Activity: Would you quote every entry exactly, dropping only the pictures?

Data extract Start Marker

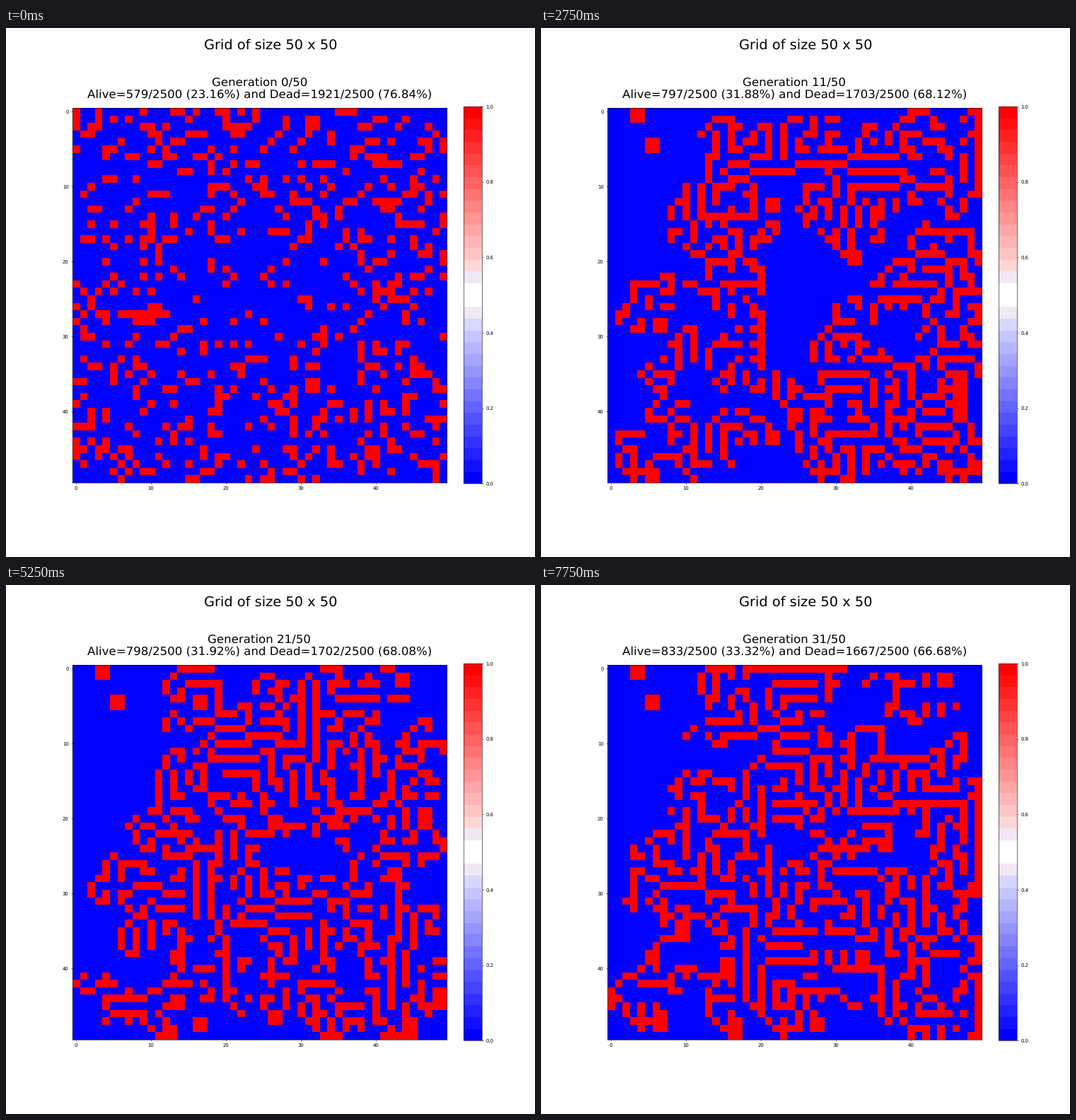
Animation of 748x748 px, one loop 8000 ms. Source, as a matplotlib script:

```python
import numpy as np
import matplotlib.pyplot as plt
from matplotlib.animation import FuncAnimation
from matplotlib.colors import ListedColormap

SIZE, STEPS, TOTAL = 50, 32, 50
START_ALIVE = 579

plt.rcParams["text.hinting"] = "no_hinting"


def seed_grid():
    """Scatter the first cells, more thinly around the middle."""
    rng = np.random.RandomState(7)
    y, x = np.mgrid[:SIZE, :SIZE]
    middle = ((x - 23) / 13) ** 2 + ((y - 23) / 7) ** 2 < 1
    weight = np.where(middle, 0.35, 1.0).ravel()
    cells = rng.choice(SIZE * SIZE, START_ALIVE, replace=False,
                       p=weight / weight.sum())
    grid = np.zeros(SIZE * SIZE, int)
    grid[cells] = 1
    return grid.reshape(SIZE, SIZE)


def evolve(grid):
    """One Life sweep, updated in place so later cells see earlier changes.

    Everything beyond the border is dead.
    """
    p = np.pad(grid, 1).tolist()
    for r in range(1, SIZE + 1):
        for c in range(1, SIZE + 1):
            block = sum(sum(row[c - 1:c + 2]) for row in p[r - 1:r + 2])
            near = block - p[r][c]
            p[r][c] = int(near == 3 or (near == 2 and p[r][c] == 1))
    return np.array(p)[1:-1, 1:-1]


def make_cmap():
    colors = plt.get_cmap("bwr", 32)(np.arange(32))
    colors[15:17, :3] = 1
    colors[[14, 17], :3] = 0.94, 0.91, 0.95
    return ListedColormap(colors)


grids = [seed_grid()]
while len(grids) < STEPS:
    grids.append(evolve(grids[-1]))

fig, ax = plt.subplots(figsize=(15, 15), dpi=748 / 15)
fig.suptitle("Grid of size 50 x 50", fontsize=28)
image = ax.imshow(grids[0], cmap=make_cmap(), vmin=0, vmax=1,
                  interpolation="nearest")
fig.colorbar(image, fraction=0.046, pad=0.04)
title = ax.set_title("", fontsize=24, pad=20)


def share(name, count):
    cells = SIZE * SIZE
    return f"{name}={count}/{cells} ({100 * count / cells:.2f}%)"


def draw(n):
    alive = int(grids[n].sum())
    image.set_data(grids[n])
    title.set_text(f"Generation {n}/{TOTAL}\n{share('Alive', alive)} and "
                   f"{share('Dead', SIZE * SIZE - alive)}")
    return image, title


anim = FuncAnimation(fig, draw, frames=STEPS, interval=250,
                     repeat=True, repeat_delay=0, blit=False)
plt.show()
```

Data extract End Marker

Task answer:
Animation of 748x748 px, one loop 8000 ms. Source, as a matplotlib script:

```python
import numpy as np
import matplotlib.pyplot as plt
from matplotlib.animation import FuncAnimation
from matplotlib.colors import ListedColormap

SIZE, STEPS, TOTAL = 50, 32, 50
START_ALIVE = 579

plt.rcParams["text.hinting"] = "no_hinting"


def seed_grid():
    """Scatter the first cells, more thinly around the middle."""
    rng = np.random.RandomState(7)
    y, x = np.mgrid[:SIZE, :SIZE]
    middle = ((x - 23) / 13) ** 2 + ((y - 23) / 7) ** 2 < 1
    weight = np.where(middle, 0.35, 1.0).ravel()
    cells = rng.choice(SIZE * SIZE, START_ALIVE, replace=False,
                       p=weight / weight.sum())
    grid = np.zeros(SIZE * SIZE, int)
    grid[cells] = 1
    return grid.reshape(SIZE, SIZE)


def evolve(grid):
    """One Life sweep, updated in place so later cells see earlier changes.

    Everything beyond the border is dead.
    """
    p = np.pad(grid, 1).tolist()
    for r in range(1, SIZE + 1):
        for c in range(1, SIZE + 1):
            block = sum(sum(row[c - 1:c + 2]) for row in p[r - 1:r + 2])
            near = block - p[r][c]
            p[r][c] = int(near == 3 or (near == 2 and p[r][c] == 1))
    return np.array(p)[1:-1, 1:-1]


def make_cmap():
    colors = plt.get_cmap("bwr", 32)(np.arange(32))
    colors[15:17, :3] = 1
    colors[[14, 17], :3] = 0.94, 0.91, 0.95
    return ListedColormap(colors)


grids = [seed_grid()]
while len(grids) < STEPS:
    grids.append(evolve(grids[-1]))

fig, ax = plt.subplots(figsize=(15, 15), dpi=748 / 15)
fig.suptitle("Grid of size 50 x 50", fontsize=28)
image = ax.imshow(grids[0], cmap=make_cmap(), vmin=0, vmax=1,
                  interpolation="nearest")
fig.colorbar(image, fraction=0.046, pad=0.04)
title = ax.set_title("", fontsize=24, pad=20)


def share(name, count):
    cells = SIZE * SIZE
    return f"{name}={count}/{cells} ({100 * count / cells:.2f}%)"


def draw(n):
    alive = int(grids[n].sum())
    image.set_data(grids[n])
    title.set_text(f"Generation {n}/{TOTAL}\n{share('Alive', alive)} and "
                   f"{share('Dead', SIZE * SIZE - alive)}")
    return image, title


anim = FuncAnimation(fig, draw, frames=STEPS, interval=250,
                     repeat=True, repeat_delay=0, blit=False)
plt.show()
```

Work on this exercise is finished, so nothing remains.